---- Provided records

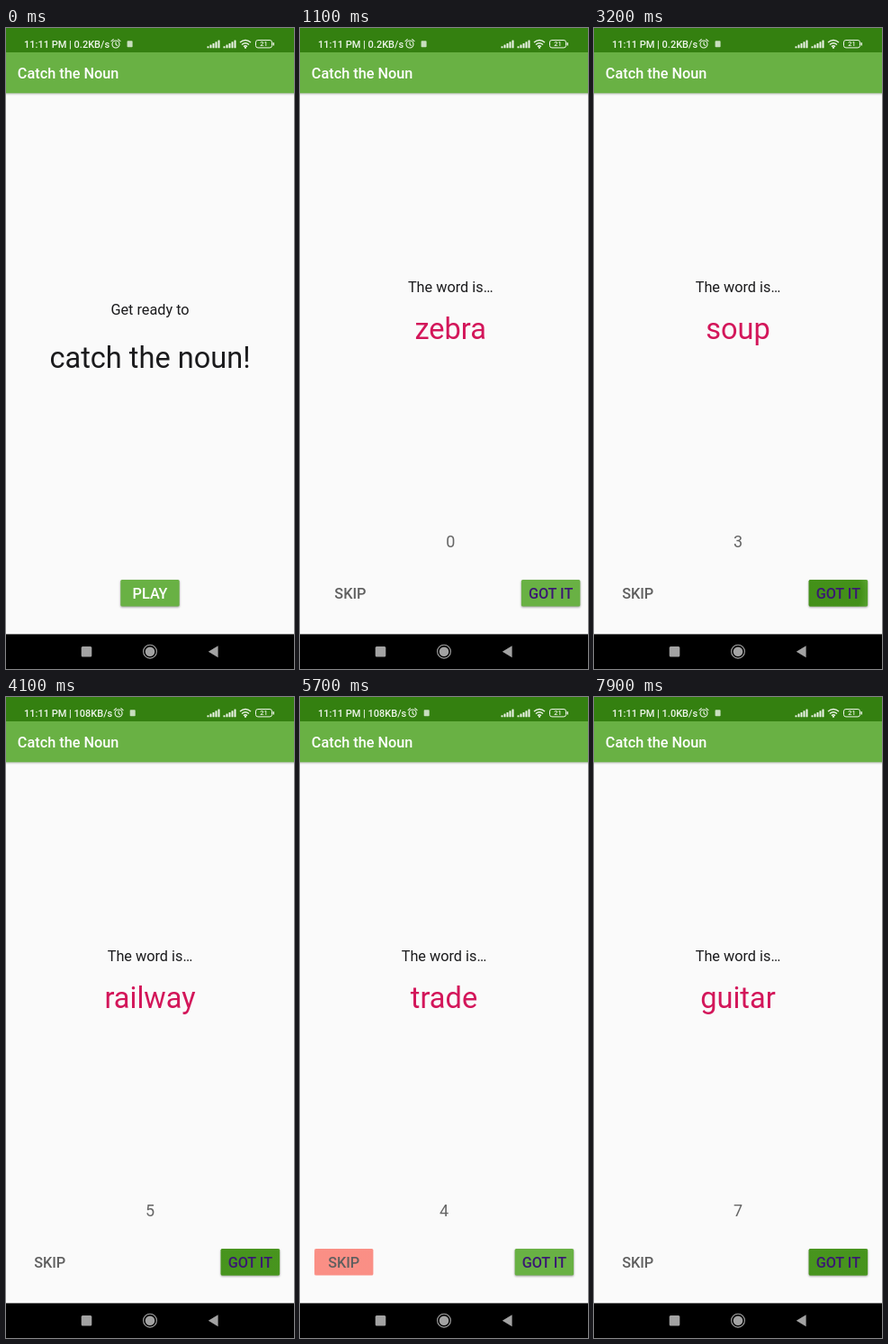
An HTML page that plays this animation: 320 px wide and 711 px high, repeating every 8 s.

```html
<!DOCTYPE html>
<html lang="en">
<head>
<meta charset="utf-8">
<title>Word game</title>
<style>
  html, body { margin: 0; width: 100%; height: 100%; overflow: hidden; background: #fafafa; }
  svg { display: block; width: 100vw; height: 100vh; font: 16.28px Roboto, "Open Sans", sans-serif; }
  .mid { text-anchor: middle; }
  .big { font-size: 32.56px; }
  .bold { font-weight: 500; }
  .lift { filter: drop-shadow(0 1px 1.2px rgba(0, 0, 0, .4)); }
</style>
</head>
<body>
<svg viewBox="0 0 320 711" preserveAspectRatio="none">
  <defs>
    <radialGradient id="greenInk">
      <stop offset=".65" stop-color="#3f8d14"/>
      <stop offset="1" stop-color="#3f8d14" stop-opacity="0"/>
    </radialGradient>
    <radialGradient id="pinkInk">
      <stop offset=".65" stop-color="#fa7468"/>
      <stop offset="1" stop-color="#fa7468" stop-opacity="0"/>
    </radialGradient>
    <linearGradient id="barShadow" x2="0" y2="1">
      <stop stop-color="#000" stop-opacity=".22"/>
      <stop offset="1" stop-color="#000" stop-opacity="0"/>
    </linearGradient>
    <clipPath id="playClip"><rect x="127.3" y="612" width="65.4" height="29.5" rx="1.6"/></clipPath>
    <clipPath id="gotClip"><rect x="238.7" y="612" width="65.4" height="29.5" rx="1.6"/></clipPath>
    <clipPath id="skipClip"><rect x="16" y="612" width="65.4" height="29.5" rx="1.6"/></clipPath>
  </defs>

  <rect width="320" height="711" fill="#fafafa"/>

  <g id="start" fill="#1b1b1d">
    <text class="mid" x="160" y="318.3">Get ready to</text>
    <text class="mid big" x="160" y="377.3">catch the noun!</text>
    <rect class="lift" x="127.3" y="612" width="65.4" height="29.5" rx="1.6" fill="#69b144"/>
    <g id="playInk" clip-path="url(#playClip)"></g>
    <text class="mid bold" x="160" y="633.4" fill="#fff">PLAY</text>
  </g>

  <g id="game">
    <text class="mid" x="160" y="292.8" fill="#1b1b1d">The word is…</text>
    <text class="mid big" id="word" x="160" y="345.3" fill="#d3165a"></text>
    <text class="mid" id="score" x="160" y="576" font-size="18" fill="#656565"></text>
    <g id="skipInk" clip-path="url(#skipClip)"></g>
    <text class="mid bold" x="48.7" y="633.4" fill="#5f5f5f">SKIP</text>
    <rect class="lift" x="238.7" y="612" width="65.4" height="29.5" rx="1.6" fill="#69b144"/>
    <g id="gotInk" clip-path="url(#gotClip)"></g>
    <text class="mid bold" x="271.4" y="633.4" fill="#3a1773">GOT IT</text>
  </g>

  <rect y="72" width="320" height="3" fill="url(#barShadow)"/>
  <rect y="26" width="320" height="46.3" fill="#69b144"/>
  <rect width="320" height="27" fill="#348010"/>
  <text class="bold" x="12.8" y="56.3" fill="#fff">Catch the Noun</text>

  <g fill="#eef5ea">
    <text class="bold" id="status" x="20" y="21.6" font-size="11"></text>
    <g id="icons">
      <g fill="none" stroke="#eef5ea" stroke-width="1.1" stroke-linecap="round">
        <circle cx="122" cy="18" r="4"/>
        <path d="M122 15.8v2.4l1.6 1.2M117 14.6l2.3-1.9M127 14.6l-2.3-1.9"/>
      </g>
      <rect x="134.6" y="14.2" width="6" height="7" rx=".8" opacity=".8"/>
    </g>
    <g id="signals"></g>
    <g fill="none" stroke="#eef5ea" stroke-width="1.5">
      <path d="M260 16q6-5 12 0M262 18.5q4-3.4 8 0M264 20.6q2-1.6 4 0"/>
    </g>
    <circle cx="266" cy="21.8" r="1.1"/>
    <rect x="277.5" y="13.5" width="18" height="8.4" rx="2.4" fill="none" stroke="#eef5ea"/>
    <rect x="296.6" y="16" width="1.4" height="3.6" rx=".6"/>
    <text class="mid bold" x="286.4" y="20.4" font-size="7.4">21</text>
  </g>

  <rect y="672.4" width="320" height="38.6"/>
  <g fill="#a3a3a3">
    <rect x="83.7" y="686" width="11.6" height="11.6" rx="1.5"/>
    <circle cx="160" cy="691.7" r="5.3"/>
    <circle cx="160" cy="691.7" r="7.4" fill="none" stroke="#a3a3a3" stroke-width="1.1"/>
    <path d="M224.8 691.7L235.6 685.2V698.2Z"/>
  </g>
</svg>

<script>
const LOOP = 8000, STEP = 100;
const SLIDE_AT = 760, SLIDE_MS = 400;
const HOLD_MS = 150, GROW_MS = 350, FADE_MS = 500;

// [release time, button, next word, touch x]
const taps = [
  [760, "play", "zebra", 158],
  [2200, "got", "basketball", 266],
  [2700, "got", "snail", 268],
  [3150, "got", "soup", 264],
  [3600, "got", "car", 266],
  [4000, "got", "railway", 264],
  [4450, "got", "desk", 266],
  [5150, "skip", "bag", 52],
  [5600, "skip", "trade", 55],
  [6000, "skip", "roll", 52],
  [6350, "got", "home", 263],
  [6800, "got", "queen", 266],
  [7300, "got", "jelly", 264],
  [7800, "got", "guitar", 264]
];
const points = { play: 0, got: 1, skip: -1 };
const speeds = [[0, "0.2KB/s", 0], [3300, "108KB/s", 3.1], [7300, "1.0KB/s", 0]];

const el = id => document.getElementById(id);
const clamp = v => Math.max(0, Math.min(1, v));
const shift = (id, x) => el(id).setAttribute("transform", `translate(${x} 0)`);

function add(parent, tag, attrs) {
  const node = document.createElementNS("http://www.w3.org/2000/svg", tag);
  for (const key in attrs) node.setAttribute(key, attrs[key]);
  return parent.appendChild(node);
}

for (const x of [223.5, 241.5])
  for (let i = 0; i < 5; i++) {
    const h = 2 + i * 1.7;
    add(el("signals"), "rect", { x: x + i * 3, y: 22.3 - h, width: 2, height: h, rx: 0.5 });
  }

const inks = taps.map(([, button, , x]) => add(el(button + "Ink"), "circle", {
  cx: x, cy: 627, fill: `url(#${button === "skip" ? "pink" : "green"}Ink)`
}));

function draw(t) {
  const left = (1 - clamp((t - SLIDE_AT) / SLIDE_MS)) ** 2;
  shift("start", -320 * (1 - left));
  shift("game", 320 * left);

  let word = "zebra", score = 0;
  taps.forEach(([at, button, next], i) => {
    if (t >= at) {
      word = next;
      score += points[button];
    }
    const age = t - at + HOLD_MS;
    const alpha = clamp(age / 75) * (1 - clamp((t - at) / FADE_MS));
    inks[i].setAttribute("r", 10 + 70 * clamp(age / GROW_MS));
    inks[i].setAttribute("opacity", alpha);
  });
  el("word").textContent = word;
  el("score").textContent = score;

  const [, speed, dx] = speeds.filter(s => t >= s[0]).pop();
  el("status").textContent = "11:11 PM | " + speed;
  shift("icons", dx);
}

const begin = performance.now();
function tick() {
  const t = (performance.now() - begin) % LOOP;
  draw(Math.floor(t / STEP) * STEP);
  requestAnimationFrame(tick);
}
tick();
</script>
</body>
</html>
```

--------

Please state how many lines of the material above include the word "STEP"; the number is the whole answer.

» **Your response**
2